_Task_: In the data below, locate each line with the word "wood" and list it.

_Listed records_:
__________________________________________________

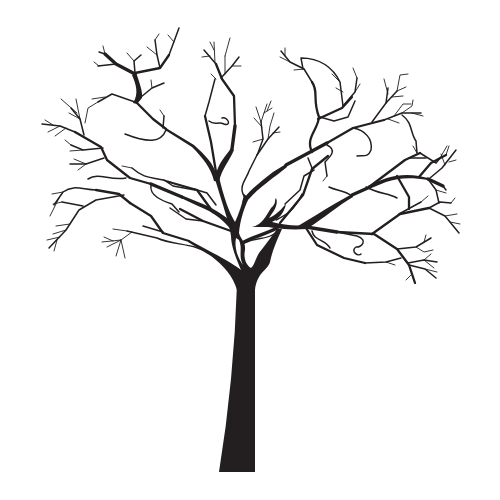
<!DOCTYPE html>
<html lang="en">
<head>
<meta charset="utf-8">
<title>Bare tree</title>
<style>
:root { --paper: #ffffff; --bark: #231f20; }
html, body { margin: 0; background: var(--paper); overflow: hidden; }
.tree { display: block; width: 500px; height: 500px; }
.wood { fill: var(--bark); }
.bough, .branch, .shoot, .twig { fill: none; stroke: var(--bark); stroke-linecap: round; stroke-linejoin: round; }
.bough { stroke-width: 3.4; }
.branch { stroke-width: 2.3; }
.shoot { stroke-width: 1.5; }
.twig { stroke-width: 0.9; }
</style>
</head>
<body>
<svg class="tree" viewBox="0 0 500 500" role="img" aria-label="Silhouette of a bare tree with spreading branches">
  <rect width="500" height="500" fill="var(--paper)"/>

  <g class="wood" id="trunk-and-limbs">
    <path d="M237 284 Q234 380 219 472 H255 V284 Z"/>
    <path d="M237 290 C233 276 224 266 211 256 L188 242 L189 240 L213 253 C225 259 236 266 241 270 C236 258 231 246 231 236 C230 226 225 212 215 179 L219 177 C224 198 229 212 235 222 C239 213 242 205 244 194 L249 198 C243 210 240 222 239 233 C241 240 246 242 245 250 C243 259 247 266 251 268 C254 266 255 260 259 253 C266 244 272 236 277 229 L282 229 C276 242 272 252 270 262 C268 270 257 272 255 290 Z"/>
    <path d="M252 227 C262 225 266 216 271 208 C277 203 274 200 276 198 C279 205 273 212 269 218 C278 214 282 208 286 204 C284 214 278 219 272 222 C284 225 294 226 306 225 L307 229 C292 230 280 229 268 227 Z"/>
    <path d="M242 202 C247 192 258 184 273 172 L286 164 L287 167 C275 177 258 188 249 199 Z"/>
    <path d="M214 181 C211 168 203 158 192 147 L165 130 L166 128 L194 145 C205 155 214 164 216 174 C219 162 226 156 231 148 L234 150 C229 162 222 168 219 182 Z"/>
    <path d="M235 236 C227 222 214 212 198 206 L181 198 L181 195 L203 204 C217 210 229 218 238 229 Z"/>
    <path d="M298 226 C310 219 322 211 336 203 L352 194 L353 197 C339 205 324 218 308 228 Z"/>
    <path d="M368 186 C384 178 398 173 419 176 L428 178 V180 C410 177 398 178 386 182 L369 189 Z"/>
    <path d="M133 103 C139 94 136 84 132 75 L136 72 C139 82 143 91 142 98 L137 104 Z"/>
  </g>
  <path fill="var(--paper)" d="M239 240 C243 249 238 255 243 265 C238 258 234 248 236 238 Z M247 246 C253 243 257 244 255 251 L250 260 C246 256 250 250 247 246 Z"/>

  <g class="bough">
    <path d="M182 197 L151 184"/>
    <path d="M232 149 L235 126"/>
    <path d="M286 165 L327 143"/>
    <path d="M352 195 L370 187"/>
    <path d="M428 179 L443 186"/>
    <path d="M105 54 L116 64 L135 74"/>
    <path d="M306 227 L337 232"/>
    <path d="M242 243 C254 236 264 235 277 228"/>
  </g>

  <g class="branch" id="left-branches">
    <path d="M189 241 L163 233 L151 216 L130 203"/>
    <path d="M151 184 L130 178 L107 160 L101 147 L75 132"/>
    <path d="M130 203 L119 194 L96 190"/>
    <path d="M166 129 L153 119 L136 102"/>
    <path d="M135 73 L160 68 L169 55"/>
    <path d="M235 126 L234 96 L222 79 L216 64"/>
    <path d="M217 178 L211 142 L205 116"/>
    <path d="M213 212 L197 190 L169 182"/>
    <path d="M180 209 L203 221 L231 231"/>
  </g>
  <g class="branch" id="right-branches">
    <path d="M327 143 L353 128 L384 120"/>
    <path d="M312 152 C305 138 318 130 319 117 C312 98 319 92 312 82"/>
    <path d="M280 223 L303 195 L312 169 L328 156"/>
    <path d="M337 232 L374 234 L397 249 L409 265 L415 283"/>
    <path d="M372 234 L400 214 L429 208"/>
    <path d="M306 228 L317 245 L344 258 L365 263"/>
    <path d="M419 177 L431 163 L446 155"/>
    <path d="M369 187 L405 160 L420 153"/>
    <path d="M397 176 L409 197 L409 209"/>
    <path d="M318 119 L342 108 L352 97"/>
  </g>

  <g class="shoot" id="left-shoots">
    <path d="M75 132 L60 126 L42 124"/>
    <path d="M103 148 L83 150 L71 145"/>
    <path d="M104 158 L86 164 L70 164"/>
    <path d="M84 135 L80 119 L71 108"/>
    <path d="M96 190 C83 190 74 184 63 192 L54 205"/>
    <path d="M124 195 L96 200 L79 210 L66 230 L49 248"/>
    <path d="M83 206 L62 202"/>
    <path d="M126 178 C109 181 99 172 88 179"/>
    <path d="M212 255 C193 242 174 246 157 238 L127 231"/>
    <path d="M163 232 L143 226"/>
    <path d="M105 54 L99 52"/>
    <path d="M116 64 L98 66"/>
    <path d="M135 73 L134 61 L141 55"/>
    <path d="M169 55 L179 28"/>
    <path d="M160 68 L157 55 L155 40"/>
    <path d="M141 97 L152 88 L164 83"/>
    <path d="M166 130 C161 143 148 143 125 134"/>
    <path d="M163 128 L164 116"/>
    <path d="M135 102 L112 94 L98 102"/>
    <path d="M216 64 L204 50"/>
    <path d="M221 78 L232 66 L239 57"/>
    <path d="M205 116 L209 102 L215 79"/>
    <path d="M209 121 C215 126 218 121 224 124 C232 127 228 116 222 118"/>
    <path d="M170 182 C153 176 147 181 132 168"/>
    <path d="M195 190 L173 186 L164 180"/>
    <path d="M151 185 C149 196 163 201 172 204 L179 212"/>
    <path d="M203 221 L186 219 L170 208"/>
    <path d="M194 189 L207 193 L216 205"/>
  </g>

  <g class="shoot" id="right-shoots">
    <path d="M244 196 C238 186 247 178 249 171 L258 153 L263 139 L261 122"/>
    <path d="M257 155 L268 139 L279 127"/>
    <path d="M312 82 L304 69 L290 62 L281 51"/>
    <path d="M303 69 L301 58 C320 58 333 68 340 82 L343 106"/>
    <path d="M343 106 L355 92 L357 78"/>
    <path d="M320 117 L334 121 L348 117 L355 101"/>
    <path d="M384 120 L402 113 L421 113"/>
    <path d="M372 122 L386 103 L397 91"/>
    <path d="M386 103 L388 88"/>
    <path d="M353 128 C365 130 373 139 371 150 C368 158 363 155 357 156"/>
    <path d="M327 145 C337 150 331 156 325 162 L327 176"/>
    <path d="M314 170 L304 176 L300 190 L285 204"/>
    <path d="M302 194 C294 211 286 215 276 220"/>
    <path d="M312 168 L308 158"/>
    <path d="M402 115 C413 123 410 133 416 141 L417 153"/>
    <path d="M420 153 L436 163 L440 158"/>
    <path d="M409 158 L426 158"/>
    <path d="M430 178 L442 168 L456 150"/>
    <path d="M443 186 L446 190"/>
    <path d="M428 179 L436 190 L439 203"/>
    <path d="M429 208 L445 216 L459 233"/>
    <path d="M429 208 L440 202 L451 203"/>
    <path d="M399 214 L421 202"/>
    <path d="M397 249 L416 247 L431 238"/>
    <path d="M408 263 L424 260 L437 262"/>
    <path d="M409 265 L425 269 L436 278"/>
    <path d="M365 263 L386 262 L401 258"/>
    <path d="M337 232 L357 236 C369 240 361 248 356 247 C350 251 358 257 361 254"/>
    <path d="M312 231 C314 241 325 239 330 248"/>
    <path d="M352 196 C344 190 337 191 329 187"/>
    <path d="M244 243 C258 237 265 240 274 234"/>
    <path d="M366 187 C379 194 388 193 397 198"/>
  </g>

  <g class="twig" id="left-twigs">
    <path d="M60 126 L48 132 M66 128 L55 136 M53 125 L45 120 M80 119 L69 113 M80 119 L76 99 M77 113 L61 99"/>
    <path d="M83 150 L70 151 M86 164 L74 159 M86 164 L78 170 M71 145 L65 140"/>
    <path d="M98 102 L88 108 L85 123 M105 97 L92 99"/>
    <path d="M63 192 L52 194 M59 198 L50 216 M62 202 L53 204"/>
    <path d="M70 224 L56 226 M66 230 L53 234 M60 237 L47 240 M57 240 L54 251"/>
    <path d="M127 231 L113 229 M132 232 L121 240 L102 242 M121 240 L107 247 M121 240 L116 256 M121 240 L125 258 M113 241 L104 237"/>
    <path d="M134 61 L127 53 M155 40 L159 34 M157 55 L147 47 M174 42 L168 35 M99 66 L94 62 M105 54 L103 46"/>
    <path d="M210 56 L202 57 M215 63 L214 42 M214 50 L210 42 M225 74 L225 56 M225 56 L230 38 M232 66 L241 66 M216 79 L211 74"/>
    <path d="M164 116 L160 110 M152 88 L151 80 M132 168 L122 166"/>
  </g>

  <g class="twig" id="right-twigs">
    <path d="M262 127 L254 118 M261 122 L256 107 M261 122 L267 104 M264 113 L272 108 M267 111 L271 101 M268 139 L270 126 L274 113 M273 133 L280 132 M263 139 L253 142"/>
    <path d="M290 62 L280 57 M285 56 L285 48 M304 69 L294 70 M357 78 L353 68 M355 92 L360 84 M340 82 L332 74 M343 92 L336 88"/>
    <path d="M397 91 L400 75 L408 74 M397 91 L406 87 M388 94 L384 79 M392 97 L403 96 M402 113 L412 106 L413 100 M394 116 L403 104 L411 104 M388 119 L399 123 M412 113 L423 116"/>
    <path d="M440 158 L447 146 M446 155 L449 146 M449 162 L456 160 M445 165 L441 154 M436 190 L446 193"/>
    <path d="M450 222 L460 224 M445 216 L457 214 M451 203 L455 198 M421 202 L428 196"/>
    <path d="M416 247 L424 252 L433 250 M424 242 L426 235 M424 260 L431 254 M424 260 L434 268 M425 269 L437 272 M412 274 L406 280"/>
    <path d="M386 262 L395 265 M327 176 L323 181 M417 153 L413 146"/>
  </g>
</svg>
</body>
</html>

__________________________________________________

_Response box_:
.wood { fill: var(--bark); }
  <g class="wood" id="trunk-and-limbs">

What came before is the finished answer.